Looking back at my experiences during the last few decades I realize that my views on autism have gradually become more complex. As I have traveled all over the world as an ambassador for the International Consortium of Autism Institutes, I have often looked forwards to being hosted by local special education schools, to exchange experiences with health care providers, and to talk with many autistic individuals as well as their parents. It is undeniable that there are markedly contrasting viewpoints on autism among different countries. Whether autism is regarded as a medical condition, the best means for diagnosing it, and what are “the” useful interventions, it all depends on the shared beliefs, traditions and knowledge of the particular country. Indeed, the beliefs that people adopt from their culture mold the way that they think and behave, as well as the solutions they offer to problems. This cultural influence appears to be the more significant as the problems become more challenging or as they require greater resources as in the case of autism.
Taking our ideas regarding autism from the US or the UK does not offer a perspective applicable to the rest of the world. Indeed, the worldview on autism by Western cultures, is quite unique. Although Western cultures emphasize individuality they also accept a medical model that is heavily scripted as to how people ought to behave. Westernized cultures readily affix labels to any deviant behavior and place a greater pressure on families to conform to established medical guidelines.

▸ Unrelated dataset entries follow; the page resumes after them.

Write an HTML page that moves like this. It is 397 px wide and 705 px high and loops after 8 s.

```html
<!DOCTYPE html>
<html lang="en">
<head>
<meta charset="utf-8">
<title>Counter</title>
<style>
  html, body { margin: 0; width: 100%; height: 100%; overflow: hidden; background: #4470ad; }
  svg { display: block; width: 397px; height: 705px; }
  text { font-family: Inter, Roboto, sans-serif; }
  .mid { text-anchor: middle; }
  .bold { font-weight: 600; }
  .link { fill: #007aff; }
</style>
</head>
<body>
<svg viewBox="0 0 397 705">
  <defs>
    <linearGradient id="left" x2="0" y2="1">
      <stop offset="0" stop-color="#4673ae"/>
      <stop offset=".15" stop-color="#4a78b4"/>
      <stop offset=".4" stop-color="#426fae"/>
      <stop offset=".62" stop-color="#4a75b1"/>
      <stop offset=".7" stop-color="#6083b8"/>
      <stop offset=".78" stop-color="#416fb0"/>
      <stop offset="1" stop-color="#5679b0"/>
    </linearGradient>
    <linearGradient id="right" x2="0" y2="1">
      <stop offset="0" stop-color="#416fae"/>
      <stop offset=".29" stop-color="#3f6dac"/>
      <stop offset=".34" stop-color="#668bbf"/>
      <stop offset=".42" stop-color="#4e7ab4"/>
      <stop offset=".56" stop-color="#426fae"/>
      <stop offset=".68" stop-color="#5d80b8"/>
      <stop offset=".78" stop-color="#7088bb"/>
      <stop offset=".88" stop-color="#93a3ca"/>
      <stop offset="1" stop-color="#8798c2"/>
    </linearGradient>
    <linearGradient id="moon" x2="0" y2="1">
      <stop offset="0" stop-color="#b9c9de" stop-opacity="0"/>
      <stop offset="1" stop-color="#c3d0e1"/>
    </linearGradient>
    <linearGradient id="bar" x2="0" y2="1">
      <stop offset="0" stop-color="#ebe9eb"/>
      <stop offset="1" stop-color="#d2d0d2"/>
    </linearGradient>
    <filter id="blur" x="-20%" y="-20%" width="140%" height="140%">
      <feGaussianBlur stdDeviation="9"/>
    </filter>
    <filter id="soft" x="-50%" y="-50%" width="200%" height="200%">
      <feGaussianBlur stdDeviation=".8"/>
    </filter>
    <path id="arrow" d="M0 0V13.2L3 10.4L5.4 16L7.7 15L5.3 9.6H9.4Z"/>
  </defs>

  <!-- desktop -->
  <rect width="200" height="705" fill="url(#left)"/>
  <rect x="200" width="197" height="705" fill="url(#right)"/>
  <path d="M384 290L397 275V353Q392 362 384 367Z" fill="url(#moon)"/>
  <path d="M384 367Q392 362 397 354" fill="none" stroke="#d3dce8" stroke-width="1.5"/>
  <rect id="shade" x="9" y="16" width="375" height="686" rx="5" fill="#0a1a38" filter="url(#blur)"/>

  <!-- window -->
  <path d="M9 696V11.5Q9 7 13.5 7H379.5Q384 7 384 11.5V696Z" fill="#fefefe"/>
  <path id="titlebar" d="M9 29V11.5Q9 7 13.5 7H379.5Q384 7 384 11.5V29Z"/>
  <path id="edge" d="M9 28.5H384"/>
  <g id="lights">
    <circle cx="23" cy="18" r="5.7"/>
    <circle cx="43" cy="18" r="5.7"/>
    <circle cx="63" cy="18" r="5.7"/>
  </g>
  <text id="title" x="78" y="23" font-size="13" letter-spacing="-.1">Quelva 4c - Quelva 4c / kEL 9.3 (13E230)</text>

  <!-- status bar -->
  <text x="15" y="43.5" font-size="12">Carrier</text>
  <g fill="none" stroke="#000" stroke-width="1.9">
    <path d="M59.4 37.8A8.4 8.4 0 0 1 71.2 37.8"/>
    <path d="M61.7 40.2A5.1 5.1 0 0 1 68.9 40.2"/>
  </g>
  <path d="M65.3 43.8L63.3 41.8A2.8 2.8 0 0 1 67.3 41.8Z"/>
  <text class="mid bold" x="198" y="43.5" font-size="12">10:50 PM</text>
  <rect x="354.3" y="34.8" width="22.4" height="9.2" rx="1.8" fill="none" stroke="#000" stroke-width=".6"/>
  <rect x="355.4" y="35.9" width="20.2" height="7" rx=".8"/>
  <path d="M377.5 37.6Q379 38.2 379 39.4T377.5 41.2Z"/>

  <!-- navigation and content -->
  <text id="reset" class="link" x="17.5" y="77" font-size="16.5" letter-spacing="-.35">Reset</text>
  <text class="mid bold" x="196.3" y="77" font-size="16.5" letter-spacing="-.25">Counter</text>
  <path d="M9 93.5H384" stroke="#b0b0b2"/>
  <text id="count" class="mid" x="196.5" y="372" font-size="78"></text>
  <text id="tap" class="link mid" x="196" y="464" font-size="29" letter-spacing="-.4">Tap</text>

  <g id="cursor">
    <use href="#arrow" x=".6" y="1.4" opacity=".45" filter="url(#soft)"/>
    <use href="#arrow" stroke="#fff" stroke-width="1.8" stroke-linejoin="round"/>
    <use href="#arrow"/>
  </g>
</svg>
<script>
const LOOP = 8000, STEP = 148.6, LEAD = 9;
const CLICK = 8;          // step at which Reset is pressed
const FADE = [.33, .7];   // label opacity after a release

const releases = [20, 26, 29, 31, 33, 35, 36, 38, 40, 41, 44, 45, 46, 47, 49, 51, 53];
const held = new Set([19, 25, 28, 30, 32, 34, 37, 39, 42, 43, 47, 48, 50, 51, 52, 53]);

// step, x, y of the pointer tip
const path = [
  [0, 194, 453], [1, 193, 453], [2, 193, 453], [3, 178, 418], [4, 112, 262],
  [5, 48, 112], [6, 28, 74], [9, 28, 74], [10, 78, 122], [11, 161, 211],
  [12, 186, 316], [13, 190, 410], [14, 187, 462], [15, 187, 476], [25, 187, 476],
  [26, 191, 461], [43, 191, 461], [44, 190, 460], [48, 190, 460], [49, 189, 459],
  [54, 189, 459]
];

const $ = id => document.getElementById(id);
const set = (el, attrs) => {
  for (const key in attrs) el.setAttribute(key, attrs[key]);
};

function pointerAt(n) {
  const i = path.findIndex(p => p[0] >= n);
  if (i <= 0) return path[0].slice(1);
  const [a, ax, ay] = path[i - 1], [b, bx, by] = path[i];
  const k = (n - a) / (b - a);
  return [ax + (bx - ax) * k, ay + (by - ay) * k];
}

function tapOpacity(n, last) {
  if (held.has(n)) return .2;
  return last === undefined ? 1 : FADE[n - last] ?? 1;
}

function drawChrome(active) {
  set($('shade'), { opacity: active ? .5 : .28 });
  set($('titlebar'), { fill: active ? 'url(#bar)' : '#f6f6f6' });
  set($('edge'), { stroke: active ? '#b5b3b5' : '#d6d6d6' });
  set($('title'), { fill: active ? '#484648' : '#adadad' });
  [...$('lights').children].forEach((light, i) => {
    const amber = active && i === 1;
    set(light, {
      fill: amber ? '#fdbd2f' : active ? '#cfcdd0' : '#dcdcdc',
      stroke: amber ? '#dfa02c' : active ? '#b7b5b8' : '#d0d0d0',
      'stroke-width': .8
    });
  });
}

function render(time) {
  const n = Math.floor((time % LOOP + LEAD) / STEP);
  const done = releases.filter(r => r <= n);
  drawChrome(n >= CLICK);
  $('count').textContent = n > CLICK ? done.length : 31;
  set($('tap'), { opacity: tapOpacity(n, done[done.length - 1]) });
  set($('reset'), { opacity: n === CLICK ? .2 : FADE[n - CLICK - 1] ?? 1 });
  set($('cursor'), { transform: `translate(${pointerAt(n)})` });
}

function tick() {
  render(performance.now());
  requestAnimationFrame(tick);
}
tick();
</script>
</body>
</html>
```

Despite marked differences in geography, non-Westernized countries see autism as a social responsibility rather than a medical condition. These countries offer a collectivist perspective that downplays individuality and prioritizes maintaining relationships within a given group of people. In this regard, I have often marveled as to how vastly different countries, like Colombia and the more desolate regions of Eastern Russia (Siberia), share similar perspectives regarding autism. Indeed, due to a lack of resources, interventions in these countries are usually parent-mediated and heavily influenced by cultural norms. Lack of personnel trained in behavioral analysis has been supplanted by art and music instruction. Classes are provided in group settings where outperforming other members is not seen as conductive to the overall benefit of the group. Members are encouraged to adopt the norms of the group while teachers emphasize cooperation and nurturing. Students arrive early to school to participate in team building exercises.
I have often marveled at the achievements of troupes of autistic children performing autochthonous musicals and their accompanying choreography. Adopting the norms of the group have served them far better than any Westernized behavioral intervention. Participants in these groups seem genuinely happy; in part, given the sense of achievement at contributing to a piece of artistic expression. In addition, the structured activities in such groups offer norms that minimize uncertainty. Participants feel a sense of security in a group that fast becomes their extended family.
Autism is a medical condition but, without a cause that we can target, treatment options have remained symptomatic. This is one of the reasons for looking at other countries and learning what has worked for them. Indeed, I believe that we can gain from adopting the cultural perspective of other countries to benefit our own children. Whether it is an improvisation on an autism chair, electroacupuncture, or using a zen bowl, spending time with your children and group socialization, in my experience, have provided the most favorable outcomes.
Casanova MF. Autism Updated: Symptoms, Treatments and Controversies. Amazon Publishing, Co, 2019